I write the strategy we worked on and quickly sketch some kind of visual cue on the post-it. The post-it then acts as a mini-anchor chart for students to use independently in the following days and weeks. That's why I include them in my conferring toolkit for launching reader's workshop

It takes some time to draw and write the post-its; I'm not going to lie. But man does it make my teacher heart feel good when I see students whip them out. If all you can do is scribble the teaching point sloppily on the post-it, that's WAY better than nothing. If I could encourage you to do one thing from this post, it's the post-it trick. You'll see your students taking them out.

(Teacher tip: since post-its lose their stick, buy a repositionable glue stick to add stick to notes that need it, and always write names on the post-its you give out).

When is your Back To School or Meet The Teacher Night? Mine isn't until the end of September, but I'm going to be using this Editable Back To School Night Presentation. Click here or on the picture below to snag it if you don't want to go through the hassle of making a presentation. I am using the watercolor succulent option, but when you download this, you can choose from that option or the pumpkin chalkboard design! Both are included. 

Also, make sure to follow me on Instagram for more classroom inspiration if you're not already.

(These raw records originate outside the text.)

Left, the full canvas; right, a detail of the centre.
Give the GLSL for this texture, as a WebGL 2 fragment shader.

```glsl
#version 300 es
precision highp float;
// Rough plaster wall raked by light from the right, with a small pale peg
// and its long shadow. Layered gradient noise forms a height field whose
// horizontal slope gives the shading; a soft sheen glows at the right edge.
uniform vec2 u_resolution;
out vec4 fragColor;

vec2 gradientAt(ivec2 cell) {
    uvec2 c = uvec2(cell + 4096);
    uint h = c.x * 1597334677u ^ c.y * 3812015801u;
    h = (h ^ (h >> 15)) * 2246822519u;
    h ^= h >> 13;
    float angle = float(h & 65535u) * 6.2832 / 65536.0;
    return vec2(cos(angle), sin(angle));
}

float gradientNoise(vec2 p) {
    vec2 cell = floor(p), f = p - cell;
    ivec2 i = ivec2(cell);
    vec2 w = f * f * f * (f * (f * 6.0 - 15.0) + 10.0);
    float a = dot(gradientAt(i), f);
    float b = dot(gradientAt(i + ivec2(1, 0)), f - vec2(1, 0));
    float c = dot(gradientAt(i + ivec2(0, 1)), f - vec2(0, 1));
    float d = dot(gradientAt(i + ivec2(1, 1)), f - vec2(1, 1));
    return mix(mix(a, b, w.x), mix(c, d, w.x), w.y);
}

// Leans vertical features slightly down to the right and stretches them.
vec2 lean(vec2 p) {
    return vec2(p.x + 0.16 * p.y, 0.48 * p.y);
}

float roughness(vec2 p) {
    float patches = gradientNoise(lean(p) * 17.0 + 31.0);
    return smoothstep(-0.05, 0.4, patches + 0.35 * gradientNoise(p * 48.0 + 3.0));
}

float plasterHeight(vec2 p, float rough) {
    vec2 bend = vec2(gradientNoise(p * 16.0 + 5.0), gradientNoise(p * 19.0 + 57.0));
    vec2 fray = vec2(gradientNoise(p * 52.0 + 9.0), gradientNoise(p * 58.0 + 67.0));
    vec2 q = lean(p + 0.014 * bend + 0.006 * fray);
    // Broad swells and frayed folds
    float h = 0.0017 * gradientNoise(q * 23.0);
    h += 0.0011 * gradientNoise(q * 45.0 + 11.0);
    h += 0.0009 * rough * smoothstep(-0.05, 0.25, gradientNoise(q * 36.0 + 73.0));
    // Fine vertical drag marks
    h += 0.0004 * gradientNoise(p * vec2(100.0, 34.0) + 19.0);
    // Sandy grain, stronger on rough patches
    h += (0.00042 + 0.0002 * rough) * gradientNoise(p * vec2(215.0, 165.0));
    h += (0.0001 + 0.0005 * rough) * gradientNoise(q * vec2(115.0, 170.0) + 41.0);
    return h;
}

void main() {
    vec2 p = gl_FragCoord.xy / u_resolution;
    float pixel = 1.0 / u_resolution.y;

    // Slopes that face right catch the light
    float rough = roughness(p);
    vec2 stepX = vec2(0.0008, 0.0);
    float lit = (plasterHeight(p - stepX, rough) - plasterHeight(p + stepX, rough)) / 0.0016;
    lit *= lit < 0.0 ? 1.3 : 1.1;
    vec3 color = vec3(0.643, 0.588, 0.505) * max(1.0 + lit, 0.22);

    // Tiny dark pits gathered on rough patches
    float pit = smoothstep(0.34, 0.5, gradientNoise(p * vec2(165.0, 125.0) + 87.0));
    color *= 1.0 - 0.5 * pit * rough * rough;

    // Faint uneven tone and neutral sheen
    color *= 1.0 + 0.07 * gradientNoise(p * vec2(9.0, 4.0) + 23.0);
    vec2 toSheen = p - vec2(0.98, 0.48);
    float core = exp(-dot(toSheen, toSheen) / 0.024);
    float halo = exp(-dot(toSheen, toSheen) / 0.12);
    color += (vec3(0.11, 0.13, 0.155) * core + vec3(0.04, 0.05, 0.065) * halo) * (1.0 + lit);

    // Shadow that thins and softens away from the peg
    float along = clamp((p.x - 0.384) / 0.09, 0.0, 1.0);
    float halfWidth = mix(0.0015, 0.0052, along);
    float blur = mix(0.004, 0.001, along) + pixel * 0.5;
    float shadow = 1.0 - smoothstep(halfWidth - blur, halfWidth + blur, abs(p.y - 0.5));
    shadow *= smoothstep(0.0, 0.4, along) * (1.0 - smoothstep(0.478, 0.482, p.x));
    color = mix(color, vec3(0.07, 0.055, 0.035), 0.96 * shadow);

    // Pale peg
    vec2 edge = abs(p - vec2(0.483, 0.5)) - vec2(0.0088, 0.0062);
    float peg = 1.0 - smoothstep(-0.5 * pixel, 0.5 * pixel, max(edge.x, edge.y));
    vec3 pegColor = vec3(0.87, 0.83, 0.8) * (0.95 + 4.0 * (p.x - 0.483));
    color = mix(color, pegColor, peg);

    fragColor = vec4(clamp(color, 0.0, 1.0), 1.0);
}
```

So tell me, what's your go-to link during a conference or strategy group?
The active engagement of your conference gives students a chance to practice skills in a supportive environment while allowing you to ...
Teaching points are the meat of your conferences and strategy group lessons. Today we're talking about how we deliver the teaching ...